balance of trade
The part of a nation's balance of payments regarding the import and export of merchandise goods. If exports exceed imports, the trade balance is in a surplus; if imports exceed exports, the trade balance is in a deficit.
confidence in currency
When a medium of exchange is widely accepted, available and holds its value over time.
The value of funds available for loans. Readily available credit allows entrepreneurs to invest in capital and innovations.
Characteristics of a population. Economists and sociologists use demographics to study patterns of a group within a population that has similar traits. For example, if country X has an increase in the number of women in the labor force, more labor hours are available to produce goods and services. This may boost country X's productive capacity and consequently its GDP. Another example is income distribution.
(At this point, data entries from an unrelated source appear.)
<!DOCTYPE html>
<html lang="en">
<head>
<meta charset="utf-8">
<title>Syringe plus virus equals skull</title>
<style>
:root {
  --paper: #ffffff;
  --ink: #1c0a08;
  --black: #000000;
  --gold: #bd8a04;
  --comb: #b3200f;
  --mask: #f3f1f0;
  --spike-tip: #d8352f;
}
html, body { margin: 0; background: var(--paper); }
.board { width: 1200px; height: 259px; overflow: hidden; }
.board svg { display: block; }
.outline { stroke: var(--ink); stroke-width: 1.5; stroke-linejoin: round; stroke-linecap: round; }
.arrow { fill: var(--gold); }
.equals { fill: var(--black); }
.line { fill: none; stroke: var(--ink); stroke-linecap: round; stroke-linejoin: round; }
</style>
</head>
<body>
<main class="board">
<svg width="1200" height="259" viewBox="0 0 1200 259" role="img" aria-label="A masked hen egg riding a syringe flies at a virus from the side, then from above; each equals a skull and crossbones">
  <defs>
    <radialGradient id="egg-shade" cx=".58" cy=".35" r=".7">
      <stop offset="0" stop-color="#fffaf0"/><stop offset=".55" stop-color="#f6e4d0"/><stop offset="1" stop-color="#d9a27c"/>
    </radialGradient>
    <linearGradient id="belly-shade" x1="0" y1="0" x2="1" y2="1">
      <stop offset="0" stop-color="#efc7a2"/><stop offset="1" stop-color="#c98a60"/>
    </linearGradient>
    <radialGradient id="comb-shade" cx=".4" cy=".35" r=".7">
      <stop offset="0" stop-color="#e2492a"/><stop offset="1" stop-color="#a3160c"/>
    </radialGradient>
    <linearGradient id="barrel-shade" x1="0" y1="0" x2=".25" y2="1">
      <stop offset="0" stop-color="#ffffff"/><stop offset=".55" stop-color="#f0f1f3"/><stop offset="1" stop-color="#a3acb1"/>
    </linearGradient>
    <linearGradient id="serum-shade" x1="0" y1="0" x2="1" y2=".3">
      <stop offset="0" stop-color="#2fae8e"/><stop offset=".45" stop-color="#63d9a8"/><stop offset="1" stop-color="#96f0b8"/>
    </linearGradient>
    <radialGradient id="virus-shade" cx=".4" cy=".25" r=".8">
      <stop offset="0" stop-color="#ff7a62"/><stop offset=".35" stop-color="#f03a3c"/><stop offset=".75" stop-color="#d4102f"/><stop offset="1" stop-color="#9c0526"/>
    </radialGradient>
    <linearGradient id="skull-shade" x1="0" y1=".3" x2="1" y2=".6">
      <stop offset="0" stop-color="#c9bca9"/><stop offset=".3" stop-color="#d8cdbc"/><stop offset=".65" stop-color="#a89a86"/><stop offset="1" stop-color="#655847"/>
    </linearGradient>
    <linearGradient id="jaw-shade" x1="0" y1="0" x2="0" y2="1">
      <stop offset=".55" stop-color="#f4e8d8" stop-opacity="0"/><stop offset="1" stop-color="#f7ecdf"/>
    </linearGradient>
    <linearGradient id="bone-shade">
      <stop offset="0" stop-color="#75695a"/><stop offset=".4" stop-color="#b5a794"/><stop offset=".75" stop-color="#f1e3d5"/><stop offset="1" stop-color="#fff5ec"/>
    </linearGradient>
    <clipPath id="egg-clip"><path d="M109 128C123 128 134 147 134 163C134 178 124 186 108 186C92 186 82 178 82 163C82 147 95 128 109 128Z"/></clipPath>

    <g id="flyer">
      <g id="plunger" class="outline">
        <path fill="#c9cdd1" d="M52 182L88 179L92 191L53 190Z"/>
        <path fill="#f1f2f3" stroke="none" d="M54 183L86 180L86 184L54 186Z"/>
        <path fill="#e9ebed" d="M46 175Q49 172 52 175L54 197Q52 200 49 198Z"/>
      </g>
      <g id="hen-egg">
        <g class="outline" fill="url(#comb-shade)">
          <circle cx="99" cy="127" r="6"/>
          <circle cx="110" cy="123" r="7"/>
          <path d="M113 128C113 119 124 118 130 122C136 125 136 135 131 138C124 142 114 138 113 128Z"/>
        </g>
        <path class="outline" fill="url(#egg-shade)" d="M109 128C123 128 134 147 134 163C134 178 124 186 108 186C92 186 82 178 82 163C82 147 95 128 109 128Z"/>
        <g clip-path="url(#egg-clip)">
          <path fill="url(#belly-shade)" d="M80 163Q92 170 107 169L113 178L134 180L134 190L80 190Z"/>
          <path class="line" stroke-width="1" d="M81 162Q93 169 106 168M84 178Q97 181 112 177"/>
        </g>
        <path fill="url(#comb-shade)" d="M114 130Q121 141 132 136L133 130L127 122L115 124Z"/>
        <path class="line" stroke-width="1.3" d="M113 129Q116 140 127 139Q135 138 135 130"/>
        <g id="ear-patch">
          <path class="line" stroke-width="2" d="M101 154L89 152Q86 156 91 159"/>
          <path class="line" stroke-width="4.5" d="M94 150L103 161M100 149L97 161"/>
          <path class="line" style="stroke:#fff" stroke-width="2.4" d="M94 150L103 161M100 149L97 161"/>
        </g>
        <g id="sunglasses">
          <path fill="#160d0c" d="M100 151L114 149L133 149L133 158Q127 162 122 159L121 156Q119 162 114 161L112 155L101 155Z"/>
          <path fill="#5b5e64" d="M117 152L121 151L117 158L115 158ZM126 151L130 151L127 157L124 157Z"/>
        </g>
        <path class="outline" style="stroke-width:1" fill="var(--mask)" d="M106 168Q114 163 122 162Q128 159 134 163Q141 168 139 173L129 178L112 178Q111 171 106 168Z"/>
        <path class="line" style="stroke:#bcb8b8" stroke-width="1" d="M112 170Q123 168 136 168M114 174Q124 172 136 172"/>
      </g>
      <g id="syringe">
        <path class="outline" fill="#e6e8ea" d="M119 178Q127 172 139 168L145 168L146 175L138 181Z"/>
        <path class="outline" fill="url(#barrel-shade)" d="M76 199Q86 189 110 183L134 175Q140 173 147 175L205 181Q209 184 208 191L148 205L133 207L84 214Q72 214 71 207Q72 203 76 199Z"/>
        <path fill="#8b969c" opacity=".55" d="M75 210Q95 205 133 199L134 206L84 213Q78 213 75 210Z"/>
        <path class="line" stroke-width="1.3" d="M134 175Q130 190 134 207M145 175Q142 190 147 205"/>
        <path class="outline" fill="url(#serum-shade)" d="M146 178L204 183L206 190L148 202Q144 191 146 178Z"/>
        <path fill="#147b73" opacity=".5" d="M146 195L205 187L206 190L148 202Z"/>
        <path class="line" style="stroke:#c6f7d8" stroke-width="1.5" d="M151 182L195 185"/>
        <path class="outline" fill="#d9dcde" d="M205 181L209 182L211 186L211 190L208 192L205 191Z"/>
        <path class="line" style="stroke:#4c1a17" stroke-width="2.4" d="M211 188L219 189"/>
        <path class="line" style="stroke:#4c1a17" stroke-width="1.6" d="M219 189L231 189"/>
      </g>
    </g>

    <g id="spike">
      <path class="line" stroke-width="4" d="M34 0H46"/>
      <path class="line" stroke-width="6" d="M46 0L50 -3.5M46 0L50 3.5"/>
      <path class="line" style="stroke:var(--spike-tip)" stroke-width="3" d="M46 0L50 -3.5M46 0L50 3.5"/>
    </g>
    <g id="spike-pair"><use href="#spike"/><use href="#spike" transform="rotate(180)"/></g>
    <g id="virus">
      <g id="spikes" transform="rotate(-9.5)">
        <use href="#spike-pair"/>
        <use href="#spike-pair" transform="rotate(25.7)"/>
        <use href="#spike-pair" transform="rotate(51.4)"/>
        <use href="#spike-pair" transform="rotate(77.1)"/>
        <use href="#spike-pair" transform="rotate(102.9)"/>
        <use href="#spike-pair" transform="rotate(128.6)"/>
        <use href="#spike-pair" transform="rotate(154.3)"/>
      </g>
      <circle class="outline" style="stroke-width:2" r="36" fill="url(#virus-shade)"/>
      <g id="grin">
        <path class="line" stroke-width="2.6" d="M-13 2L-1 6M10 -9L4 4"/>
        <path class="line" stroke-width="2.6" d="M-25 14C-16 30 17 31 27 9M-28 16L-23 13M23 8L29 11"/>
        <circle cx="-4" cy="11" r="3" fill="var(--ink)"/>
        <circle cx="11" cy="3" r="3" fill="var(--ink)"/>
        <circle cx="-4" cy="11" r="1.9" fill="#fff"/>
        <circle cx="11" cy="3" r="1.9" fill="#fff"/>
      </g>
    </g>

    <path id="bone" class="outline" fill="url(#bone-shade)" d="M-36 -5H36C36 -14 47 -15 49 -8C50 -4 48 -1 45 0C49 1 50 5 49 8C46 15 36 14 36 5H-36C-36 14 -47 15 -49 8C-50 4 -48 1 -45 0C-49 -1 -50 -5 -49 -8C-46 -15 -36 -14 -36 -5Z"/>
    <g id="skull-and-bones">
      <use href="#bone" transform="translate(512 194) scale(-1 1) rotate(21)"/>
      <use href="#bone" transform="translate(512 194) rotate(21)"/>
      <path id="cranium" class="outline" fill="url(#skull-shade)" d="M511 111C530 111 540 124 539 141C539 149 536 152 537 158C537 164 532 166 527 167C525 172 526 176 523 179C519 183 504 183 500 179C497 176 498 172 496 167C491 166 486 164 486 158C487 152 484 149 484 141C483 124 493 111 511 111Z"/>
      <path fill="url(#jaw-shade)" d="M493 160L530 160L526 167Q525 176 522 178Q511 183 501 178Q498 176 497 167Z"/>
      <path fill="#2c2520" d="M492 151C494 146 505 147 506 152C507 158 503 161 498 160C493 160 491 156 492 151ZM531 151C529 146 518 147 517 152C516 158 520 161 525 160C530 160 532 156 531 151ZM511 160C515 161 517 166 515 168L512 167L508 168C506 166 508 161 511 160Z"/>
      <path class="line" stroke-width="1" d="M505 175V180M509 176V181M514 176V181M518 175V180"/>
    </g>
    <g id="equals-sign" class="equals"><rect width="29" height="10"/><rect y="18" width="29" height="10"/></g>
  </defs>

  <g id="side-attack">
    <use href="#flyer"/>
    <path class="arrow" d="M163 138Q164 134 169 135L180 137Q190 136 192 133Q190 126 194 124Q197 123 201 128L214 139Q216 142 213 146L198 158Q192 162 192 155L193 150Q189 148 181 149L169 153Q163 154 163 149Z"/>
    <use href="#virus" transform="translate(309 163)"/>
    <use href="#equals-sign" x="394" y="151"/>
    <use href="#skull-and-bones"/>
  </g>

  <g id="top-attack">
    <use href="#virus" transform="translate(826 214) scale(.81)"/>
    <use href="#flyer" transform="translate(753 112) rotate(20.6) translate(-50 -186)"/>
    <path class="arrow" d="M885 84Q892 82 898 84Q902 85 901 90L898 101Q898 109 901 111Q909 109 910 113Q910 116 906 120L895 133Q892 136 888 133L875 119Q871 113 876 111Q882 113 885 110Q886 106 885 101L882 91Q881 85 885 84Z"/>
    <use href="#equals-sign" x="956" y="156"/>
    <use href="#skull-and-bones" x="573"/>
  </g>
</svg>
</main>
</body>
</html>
Some economists argue that countries with a more equal income distribution tend to grow faster than those with large disparities in income. When studying demographics, it is important to consider whether demographics are a cause or result of economic growth.
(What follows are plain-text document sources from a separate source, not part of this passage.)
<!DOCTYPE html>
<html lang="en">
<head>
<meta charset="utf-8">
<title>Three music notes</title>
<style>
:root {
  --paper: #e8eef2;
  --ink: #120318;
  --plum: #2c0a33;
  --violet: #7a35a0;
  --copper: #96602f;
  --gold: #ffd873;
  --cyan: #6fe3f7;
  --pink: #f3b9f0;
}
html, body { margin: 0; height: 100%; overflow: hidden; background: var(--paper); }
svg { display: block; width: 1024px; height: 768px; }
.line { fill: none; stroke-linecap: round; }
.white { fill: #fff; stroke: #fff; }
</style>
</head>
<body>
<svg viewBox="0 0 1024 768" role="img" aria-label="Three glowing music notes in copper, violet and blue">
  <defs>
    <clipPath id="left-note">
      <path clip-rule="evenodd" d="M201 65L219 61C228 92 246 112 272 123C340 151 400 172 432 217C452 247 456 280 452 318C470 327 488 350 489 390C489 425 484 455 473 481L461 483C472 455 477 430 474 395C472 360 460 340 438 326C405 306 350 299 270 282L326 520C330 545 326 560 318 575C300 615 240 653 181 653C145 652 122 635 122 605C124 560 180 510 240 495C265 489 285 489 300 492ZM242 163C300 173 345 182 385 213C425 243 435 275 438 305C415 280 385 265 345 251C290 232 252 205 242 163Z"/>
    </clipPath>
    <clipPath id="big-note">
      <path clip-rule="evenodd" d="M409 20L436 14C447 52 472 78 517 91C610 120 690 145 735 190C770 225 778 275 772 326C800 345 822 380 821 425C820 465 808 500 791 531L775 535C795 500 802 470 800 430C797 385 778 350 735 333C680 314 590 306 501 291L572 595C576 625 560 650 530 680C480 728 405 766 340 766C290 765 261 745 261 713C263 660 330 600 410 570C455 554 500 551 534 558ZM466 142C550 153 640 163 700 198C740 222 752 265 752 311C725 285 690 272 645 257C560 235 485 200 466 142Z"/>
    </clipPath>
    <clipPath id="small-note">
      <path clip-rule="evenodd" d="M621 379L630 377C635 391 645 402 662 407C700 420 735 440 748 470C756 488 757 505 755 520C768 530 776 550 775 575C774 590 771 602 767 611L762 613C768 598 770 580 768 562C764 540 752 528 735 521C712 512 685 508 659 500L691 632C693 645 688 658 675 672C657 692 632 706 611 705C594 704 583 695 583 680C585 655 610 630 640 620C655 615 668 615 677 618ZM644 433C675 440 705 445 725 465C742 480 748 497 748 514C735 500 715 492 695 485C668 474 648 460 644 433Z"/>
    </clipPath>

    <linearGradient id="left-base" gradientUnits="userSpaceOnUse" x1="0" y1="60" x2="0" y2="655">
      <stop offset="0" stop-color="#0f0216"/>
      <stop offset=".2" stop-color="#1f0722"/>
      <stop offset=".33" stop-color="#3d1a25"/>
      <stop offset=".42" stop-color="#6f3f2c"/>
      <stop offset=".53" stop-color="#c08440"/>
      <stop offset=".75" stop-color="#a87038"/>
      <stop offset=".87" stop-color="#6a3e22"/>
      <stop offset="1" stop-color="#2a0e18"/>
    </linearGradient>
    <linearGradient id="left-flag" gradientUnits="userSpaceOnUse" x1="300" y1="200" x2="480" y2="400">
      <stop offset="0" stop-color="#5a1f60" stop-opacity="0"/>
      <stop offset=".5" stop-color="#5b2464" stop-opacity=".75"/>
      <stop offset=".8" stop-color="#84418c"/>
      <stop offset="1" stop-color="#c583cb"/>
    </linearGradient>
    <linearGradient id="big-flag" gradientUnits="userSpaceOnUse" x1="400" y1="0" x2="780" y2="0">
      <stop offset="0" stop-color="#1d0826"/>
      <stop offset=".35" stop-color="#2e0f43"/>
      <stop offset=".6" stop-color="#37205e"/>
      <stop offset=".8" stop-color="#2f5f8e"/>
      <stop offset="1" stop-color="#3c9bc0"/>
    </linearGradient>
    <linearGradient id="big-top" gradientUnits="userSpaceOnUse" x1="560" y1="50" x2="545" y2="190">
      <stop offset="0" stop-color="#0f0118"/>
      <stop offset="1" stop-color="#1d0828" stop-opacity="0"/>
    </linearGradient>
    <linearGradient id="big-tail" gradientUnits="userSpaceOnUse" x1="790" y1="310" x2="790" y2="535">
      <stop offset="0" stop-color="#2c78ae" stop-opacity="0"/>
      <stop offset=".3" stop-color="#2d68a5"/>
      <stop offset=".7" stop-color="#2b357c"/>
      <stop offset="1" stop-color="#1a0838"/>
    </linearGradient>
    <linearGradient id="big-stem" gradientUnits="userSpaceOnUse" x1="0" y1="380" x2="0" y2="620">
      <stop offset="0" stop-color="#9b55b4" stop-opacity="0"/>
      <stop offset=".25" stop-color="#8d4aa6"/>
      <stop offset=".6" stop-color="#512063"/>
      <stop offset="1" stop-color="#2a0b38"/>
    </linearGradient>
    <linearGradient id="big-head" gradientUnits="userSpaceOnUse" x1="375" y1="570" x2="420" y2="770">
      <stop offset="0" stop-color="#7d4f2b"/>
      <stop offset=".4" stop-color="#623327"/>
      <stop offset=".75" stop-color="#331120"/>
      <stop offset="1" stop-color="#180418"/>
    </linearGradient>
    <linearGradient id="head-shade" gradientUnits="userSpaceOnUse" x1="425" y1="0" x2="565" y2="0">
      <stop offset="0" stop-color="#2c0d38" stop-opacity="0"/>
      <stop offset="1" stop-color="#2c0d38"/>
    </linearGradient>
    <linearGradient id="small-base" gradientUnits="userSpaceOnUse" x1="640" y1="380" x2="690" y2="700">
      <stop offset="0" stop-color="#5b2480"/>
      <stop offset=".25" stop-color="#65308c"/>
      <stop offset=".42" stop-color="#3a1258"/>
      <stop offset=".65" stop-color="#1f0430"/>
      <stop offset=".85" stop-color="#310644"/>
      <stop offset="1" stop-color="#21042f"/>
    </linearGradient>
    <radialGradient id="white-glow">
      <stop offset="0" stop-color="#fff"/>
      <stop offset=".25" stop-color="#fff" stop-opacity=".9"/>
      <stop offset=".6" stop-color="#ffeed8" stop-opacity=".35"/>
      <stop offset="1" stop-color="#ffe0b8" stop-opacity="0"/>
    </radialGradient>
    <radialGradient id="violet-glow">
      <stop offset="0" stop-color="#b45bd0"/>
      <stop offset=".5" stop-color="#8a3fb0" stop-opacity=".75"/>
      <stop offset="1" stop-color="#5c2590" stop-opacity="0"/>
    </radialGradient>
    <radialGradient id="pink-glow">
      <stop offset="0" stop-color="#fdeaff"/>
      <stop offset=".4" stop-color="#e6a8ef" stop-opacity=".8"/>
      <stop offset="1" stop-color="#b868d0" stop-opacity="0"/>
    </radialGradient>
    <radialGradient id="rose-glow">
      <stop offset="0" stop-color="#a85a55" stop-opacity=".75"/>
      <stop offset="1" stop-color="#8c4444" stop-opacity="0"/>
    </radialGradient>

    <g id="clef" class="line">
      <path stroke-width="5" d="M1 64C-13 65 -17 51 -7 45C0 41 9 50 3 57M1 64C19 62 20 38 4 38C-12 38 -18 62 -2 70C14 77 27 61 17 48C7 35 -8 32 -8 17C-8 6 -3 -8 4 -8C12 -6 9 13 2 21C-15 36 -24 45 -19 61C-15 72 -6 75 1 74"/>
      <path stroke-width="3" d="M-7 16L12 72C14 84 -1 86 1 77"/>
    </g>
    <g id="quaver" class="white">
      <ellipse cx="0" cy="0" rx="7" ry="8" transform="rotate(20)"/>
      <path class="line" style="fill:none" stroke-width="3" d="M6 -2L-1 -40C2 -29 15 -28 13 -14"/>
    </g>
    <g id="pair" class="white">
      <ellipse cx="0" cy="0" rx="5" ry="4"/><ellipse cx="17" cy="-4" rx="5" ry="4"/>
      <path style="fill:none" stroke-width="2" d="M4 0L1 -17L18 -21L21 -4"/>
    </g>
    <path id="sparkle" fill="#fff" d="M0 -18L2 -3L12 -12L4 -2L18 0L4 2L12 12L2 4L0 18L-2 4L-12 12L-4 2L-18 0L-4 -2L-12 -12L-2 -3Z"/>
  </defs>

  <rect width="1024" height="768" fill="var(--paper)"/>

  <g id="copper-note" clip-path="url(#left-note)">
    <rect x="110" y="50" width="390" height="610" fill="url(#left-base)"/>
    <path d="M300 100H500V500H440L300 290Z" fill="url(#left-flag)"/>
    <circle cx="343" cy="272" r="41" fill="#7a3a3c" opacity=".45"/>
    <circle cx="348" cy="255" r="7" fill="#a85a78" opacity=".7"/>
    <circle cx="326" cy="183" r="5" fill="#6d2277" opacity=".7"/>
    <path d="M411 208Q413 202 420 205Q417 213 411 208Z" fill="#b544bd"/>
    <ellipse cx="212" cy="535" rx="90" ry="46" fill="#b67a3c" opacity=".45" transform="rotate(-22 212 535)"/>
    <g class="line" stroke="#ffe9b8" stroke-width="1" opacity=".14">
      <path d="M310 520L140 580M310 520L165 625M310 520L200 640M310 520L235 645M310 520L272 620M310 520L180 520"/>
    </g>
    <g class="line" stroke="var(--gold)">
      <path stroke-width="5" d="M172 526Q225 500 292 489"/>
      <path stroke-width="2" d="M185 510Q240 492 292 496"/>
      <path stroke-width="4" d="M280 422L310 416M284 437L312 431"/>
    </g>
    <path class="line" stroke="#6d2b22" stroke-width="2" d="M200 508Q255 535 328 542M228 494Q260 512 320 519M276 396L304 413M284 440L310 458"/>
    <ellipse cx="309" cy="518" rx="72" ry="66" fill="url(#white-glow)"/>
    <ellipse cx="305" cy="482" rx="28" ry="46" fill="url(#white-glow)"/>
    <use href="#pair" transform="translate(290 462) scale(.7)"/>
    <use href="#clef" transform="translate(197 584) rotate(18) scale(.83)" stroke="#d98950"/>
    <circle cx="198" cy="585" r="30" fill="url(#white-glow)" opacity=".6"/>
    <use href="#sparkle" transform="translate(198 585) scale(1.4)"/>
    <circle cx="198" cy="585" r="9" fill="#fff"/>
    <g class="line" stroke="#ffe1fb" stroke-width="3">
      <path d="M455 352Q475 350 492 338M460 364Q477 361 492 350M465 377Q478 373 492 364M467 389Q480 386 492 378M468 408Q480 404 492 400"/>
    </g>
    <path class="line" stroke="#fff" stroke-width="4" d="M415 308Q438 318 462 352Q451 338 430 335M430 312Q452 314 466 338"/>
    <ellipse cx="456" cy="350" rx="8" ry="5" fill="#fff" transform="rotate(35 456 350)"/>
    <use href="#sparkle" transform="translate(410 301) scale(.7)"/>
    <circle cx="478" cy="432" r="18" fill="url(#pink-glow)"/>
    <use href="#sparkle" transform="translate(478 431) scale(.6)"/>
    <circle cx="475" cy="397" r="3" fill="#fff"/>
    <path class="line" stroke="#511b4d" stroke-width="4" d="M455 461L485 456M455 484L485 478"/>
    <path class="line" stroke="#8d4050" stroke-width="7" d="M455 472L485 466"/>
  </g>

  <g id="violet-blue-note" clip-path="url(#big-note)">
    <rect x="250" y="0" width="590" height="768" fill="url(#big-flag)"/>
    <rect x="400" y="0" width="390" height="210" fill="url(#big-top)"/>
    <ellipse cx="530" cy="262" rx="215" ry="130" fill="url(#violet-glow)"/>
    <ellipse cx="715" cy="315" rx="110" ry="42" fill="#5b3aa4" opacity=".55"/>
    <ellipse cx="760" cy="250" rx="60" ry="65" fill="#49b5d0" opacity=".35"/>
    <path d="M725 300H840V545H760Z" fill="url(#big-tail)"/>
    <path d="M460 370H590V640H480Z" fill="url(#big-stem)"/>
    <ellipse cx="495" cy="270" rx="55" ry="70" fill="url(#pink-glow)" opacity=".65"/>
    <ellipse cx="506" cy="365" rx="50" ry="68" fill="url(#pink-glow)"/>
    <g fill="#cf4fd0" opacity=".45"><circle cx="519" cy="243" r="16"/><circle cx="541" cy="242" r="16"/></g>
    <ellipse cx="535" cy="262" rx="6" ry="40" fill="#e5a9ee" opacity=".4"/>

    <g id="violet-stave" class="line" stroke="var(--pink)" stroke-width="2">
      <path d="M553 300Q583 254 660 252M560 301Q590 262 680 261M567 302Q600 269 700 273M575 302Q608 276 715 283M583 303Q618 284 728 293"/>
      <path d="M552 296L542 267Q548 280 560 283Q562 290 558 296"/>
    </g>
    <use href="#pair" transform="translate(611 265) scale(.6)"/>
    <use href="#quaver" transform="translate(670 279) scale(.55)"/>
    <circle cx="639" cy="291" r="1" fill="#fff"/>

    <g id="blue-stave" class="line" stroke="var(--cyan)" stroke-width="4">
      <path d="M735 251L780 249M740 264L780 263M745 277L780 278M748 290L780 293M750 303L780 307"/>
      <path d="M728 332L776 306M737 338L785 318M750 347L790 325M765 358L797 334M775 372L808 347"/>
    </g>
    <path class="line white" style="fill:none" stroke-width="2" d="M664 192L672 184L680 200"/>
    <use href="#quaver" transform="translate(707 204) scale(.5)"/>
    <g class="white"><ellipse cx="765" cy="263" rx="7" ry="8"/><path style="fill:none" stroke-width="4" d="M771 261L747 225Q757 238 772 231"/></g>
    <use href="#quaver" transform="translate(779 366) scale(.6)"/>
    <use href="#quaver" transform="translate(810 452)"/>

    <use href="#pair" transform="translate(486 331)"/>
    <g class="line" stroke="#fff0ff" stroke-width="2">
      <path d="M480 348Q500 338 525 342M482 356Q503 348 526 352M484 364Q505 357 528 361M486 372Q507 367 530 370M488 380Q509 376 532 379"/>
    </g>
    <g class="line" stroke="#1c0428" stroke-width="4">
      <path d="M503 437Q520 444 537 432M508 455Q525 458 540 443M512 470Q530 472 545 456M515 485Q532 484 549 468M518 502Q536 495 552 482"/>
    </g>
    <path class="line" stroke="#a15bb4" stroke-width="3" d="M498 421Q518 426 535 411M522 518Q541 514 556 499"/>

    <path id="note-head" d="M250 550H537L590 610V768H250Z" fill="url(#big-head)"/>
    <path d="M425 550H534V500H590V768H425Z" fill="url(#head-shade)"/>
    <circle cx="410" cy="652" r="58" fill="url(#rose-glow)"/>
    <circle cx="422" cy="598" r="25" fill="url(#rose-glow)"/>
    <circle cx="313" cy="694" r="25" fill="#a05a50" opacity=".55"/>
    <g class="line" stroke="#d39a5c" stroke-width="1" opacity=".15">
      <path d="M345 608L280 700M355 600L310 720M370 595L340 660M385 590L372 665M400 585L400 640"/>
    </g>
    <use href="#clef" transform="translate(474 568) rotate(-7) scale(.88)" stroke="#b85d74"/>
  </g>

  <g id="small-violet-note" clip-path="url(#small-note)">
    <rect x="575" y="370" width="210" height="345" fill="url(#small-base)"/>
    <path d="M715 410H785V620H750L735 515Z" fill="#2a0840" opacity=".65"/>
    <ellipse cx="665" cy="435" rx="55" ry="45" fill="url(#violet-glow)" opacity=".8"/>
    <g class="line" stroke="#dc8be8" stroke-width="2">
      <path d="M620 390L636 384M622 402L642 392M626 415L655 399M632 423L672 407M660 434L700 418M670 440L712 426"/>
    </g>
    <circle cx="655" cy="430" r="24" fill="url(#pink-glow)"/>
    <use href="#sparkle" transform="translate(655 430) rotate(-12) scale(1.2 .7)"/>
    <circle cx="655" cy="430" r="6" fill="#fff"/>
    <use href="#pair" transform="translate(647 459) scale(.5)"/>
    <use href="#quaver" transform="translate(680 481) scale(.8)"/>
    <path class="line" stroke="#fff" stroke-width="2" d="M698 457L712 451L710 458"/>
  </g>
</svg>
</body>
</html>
A type of market failure that occurs when an economic transaction generates a cost that is not paid by the buyer or seller, but by someone outside the transaction, or society as a whole. Examples include pollution and traffic congestion. There are also positive externalities, such as a technological advance discovered by one business, which other business can then use.
Government policy regarding taxation and spending. Fiscal policy is made by Congress and the Administration.
The generalized expansion of international economic activity which includes increased international trade, growth of international investment (foreign investment) and international migration, and increased creation of technology among countries. Globalization is the increasing world-wide integration of markets for goods, services, labor, and capital.
Gross Domestic Product (GDP)
Total value of goods and services produced in a country.
A rise, over time, in the average level of prices.
The physical base on which productive activity takes place. Infrastructure includes schools, roads, energy plants, street lights and sewer systems.
intellectual property rights
The right of an individual or a group to patent, copyright or in some other manner to claim ideas, creations, inventions or discoveries as one's own. Such protection provides an environment for entrepreneurs to safely market their products and services.
Central Bank actions to influence the availability and cost of money and credit, as a means of helping to promote economic growth and price stability. Tools of monetary policy include open market operations, the discount rate and reserve requirements.
An economy with relatively consistent values of goods and services from year to year, all things being equal. When price levels are rapidly fluctuating, businesses and consumers don't receive clear signals about the buying power of the currency or the relative value of products available to purchase.
Provide the rules of ownership and trade so consumers and businesses know what they can and can't do in the marketplace.
A good that generates a social benefit that everyone can enjoy and that no one can be deprived of. Examples include national defense and clean air.
GDP (gross domestic product) adjusted for inflation. Real GDP provides the value of GDP in constant dollars, which is used as an indicator of the volume of the nation's output.
The limitations and guidelines that governments place on industry and individuals.
savings and consumption rates
The amount of an individual's income that one saves vs. the amount that one spends on goods and services.
The means by which governments raise revenue. Different methods of taxation affect the market in varying degrees. For example, a progressive income tax has a different effect on the economy than a gas or capital gains tax.
Indicates a country's level of freedom in trading with other countries. Tariffs may be added to goods and services to collect government revenue or to encourage purchases of one product over another (typically a domestically produced one over an imported one).